▸ **TASK BRIEF**
Your answer needs to include each line of the records in which the string "Apples" can be found.

▸ **DATA RECORDS**
========
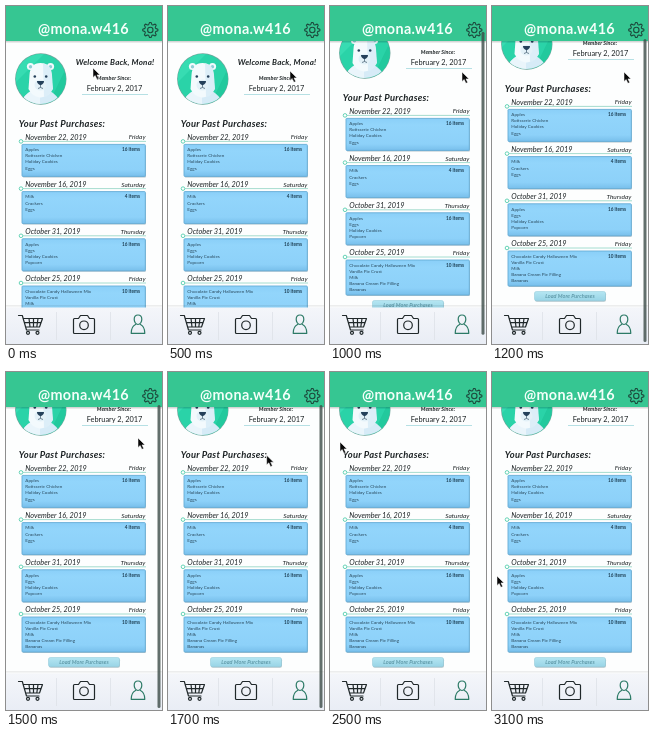
Animation of 156x338 px, one loop 3200 ms. Source, as an HTML page:

```html
<!DOCTYPE html>
<html lang="en">
<head>
<meta charset="utf-8">
<title>Past purchases</title>
<style>
html, body { margin: 0; width: 100%; height: 100%; overflow: hidden; background: #fff; }
svg { display: block; width: 100vw; height: 100vh; }
text { font-family: Lato, "Open Sans", sans-serif; fill: #1d2325; }
.b { font-weight: 700; }
.i { font-style: italic; }
.wide { letter-spacing: .025em; }
</style>
</head>
<body>
<svg viewBox="0 0 156 338" preserveAspectRatio="none">
  <defs>
    <linearGradient id="card" x2="0" y2="1">
      <stop stop-color="#8acff8"/><stop offset=".2" stop-color="#92d5fb"/>
      <stop offset=".8" stop-color="#8dd1f9"/><stop offset="1" stop-color="#78bfeb"/>
    </linearGradient>
    <linearGradient id="button" x2="0" y2="1">
      <stop stop-color="#b5e6f2"/><stop offset="1" stop-color="#98d4e6"/>
    </linearGradient>
    <linearGradient id="dock" x2="0" y2="1">
      <stop stop-color="#f4f6fa"/><stop offset="1" stop-color="#e9edf5"/>
    </linearGradient>
    <linearGradient id="shade" x2="0" y2="1">
      <stop stop-color="#000" stop-opacity=".2"/><stop offset="1" stop-color="#000" stop-opacity="0"/>
    </linearGradient>
    <clipPath id="disc"><circle cx="34.800" cy="73" r="25"/></clipPath>
  </defs>
  <rect width="156" height="338" fill="#fdfefe"/>

  <g id="page">
    <circle cx="34.800" cy="73" r="25.700" fill="#6fa79c"/>
    <g clip-path="url(#disc)">
      <rect x="9" y="47" width="52" height="52" fill="#2ad3a8"/>
      <path d="M9 47h30L9 77z" fill="#37dcb2"/>
      <path d="M61 60v39H42z" fill="#22c99d"/>
      <path d="M14 100q2-10 11-15h19q9 5 12 15z" fill="#d6ebf7"/>
      <path d="M14 100q2-10 11-15l9 3v12z" fill="#eaf5fb"/>
      <g fill="#f3fafd">
        <circle cx="24.500" cy="60.500" r="3.600"/>
        <circle cx="44.500" cy="60.500" r="3.600"/>
        <path d="M34.500 57c7 0 10.500 4.500 11 12l1 14q-4 8-12 8.500-8-.5-12-8.500l1-14c.5-7.500 4-12 11-12z"/>
      </g>
      <circle cx="24.500" cy="60.800" r="1.700" fill="#8fcfd6"/>
      <circle cx="44.500" cy="60.800" r="1.700" fill="#8fcfd6"/>
      <path d="M37 57.500c6 .8 8.500 5 9 11.500l1 14q-4 7-9 8z" fill="#dceef8"/>
      <ellipse cx="34.500" cy="79" rx="6" ry="5.500" fill="#e3f1f8"/>
      <path d="M31 75h7q0 3-3.500 4.200-3.500-1.200-3.500-4.200z" fill="#24405a"/>
      <path d="M34.500 79v2.500m-2.500 1q2.500-2 5 0" fill="none" stroke="#4f6879" stroke-width=".8"/>
      <circle cx="28.800" cy="70.500" r="1.300" fill="#24405a"/>
      <circle cx="40.200" cy="70.500" r="1.300" fill="#24405a"/>
    </g>
    <path d="M76 88.500h66" stroke="#a5d8de" stroke-width=".8"/>
  </g>

  <g id="tabs">
    <rect y="299" width="156" height="3" fill="url(#shade)" opacity=".4"/>
    <rect y="301.500" width="156" height="36.500" fill="url(#dock)"/>
    <path d="M50.500 306v28M104.500 306v28" stroke="#dde1e8" stroke-width=".8"/>
    <g fill="none" stroke="#20282a" stroke-width="1.200" stroke-linejoin="round" stroke-linecap="round">
      <path d="M12.500 309.500h3.800l4.200 14.500h12.500M17.500 312.500h19l-3 8.500H20M18.500 316.700h16.500M23 312.500l1 8.500M27.500 312.500v8.500M32 312.500l-1.200 8.500"/>
      <circle cx="22" cy="326.800" r="1.500"/>
      <circle cx="31.500" cy="326.800" r="1.500"/>
      <path d="M68.500 312.500h4l2-3h7l2 3h4q1 0 1 1v13q0 1-1 1h-19q-1 0-1-1v-13q0-1 1-1z"/>
      <circle cx="78" cy="319.300" r="4.300"/>
      <path d="M132 309c2.800 0 3.800 2.100 3.800 4.300s-1.400 5.200-3.800 5.200-3.800-3-3.800-5.200 1-4.300 3.800-4.300zM129.500 318.500c-3.200 1.600-4.300 3.500-4.300 8.800h13.600c0-5.300-1.100-7.200-4.300-8.800" stroke="#2c7a66"/>
    </g>
  </g>

  <g id="head">
    <rect y="35" width="156" height="2.500" fill="url(#shade)"/>
    <rect width="156" height="35" fill="#36c692"/>
    <g id="gear" fill="none" stroke="#1d4a3d" stroke-width="1.100" stroke-linejoin="round">
      <circle cx="144.300" cy="24" r="2.700"/>
    </g>
  </g>

  <rect id="bar" x="151.500" width="3" height="303" rx="1.500" fill="#3c4b48"/>
  <path id="cursor" d="M0 0v9.500l2.200-2 1.700 3.800 1.800-.8-1.700-3.600h3z" fill="#080808" stroke="#fff" stroke-width=".5"/>
</svg>
<script>
const $ = id => document.getElementById(id);
const page = $('page');

function add(parent, tag, attrs, content) {
  const el = document.createElementNS('http://www.w3.org/2000/svg', tag);
  for (const key in attrs) el.setAttribute(key, attrs[key]);
  if (content) el.textContent = content;
  parent.append(el);
  return el;
}

function label(parent, content, x, y, size, cls = '', anchor = 'start', fill) {
  const el = add(parent, 'text', { x, y, 'font-size': size, class: cls, 'text-anchor': anchor }, content);
  if (fill) el.style.fill = fill;
}

function addOrder(date, day, count, items, y) {
  const height = items.length > 4 ? 35 : 32;
  label(page, date, 19.3, y, 7.3, 'i');
  label(page, day, 139.5, y - .3, 6.5, 'i', 'end');
  add(page, 'path', { d: `M17 ${y + 1.7}H140`, stroke: '#8fd3c3', 'stroke-width': .8 });
  add(page, 'rect', { x: 16.7, y: y + 5.7, width: 123.3, height, rx: 1, fill: '#7f9aa8', opacity: .6 });
  add(page, 'rect', { x: 16, y: y + 4.7, width: 123.3, height, rx: .8, fill: 'url(#card)', stroke: '#66add6', 'stroke-width': .9 });
  add(page, 'circle', { cx: 15, cy: y + 1.7, r: 1.8, fill: '#fff', stroke: '#55cfae', 'stroke-width': .9 });
  items.forEach((item, i) => label(page, item, 19.3, y + 11.5 + i * 6.1, 4.6, '', 'start', '#2a4a5e'));
  label(page, count + ' items', 134, y + 11.5, 4.7, 'b', 'end', '#1d3f54');
}

label(page, 'Welcome Back, Mona!', 109, 59.3, 8, 'b i wide', 'middle');
label(page, 'Member Since:', 108, 74, 5.3, 'b i wide', 'middle');
label(page, 'February 2, 2017', 108.5, 85.3, 7.4, '', 'middle');
label(page, 'Your Past Purchases:', 12.8, 120.5, 9.4, 'b i wide');

[
  ['November 22, 2019', 'Friday', 16, ['Apples', 'Rotisserie Chicken', 'Holiday Cookies', 'Eggs']],
  ['November 16, 2019', 'Saturday', 4, ['Milk', 'Crackers', 'Eggs']],
  ['October 31, 2019', 'Thursday', 16, ['Apples', 'Eggs', 'Holiday Cookies', 'Popcorn']],
  ['October 25, 2019', 'Friday', 10, ['Chocolate Candy Halloween Mix', 'Vanilla Pie Crust', 'Milk', 'Banana Cream Pie Filling', 'Bananas']]
].forEach((order, i) => addOrder(...order, 133.7 + i * 47.2));

add(page, 'rect', { x: 43, y: 321.5, width: 71, height: 9.3, rx: 1.8, fill: '#8ba3aa', opacity: .6 });
add(page, 'rect', { x: 42.5, y: 320.5, width: 71, height: 9.3, rx: 1.8, fill: 'url(#button)', stroke: '#8cc6d6', 'stroke-width': .5 });
label(page, 'Load More Purchases', 78, 327.2, 5.6, 'i', 'middle', '#4c8796');

label($('head'), '@mona.w416', 77.5, 27.6, 14.4, 'b wide', 'middle', '#f4fffa');

const teeth = Array.from({ length: 32 }, (_, i) => {
  const r = i % 4 < 2 ? 7.6 : 5.6;
  const a = (i - .5) * Math.PI / 16;
  return `${144.3 + r * Math.cos(a)},${24 + r * Math.sin(a)}`;
});
add($('gear'), 'polygon', { points: teeth.join(' ') });

// Keys: time, value...
const scrollKeys = [[600, 0], [700, 1], [800, 4], [900, 15], [1000, 26], [1100, 32], [1200, 35]];
const cursorKeys = [
  [0, 87, 62], [200, 92, 62], [600, 132, 66], [1500, 132, 66], [1800, 82, 92],
  [2100, 28, 111], [2300, 18, 92], [2500, 10, 70], [2700, 8, 110], [3000, 5, 204], [3200, 5, 204]
];

function sample(keys, t) {
  const n = keys.findIndex(k => k[0] > t);
  if (n < 0) return keys[keys.length - 1].slice(1);
  if (!n) return keys[0].slice(1);
  const a = keys[n - 1], b = keys[n];
  const p = (t - a[0]) / (b[0] - a[0]);
  return a.slice(1).map((v, i) => v + (b[i + 1] - v) * p);
}

function draw(ms) {
  const t = Math.floor(ms % 3200 / 100) * 100;
  const [scroll] = sample(scrollKeys, t);
  const [x, y] = sample(cursorKeys, t);
  page.setAttribute('transform', `translate(0 ${-scroll})`);
  $('cursor').setAttribute('transform', `translate(${x} ${y})`);
  $('bar').setAttribute('y', 5 + scroll * .8);
  $('bar').setAttribute('opacity', t < 700 ? 0 : .8 * Math.max(0, Math.min(1, (2400 - t) / 200)));
}

const start = performance.now();
function tick() {
  draw(performance.now() - start);
  requestAnimationFrame(tick);
}
tick();
</script>
</body>
</html>
```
========
▸ **YOUR SOLUTION**
  ['November 22, 2019', 'Friday', 16, ['Apples', 'Rotisserie Chicken', 'Holiday Cookies', 'Eggs']],
  ['October 31, 2019', 'Thursday', 16, ['Apples', 'Eggs', 'Holiday Cookies', 'Popcorn']],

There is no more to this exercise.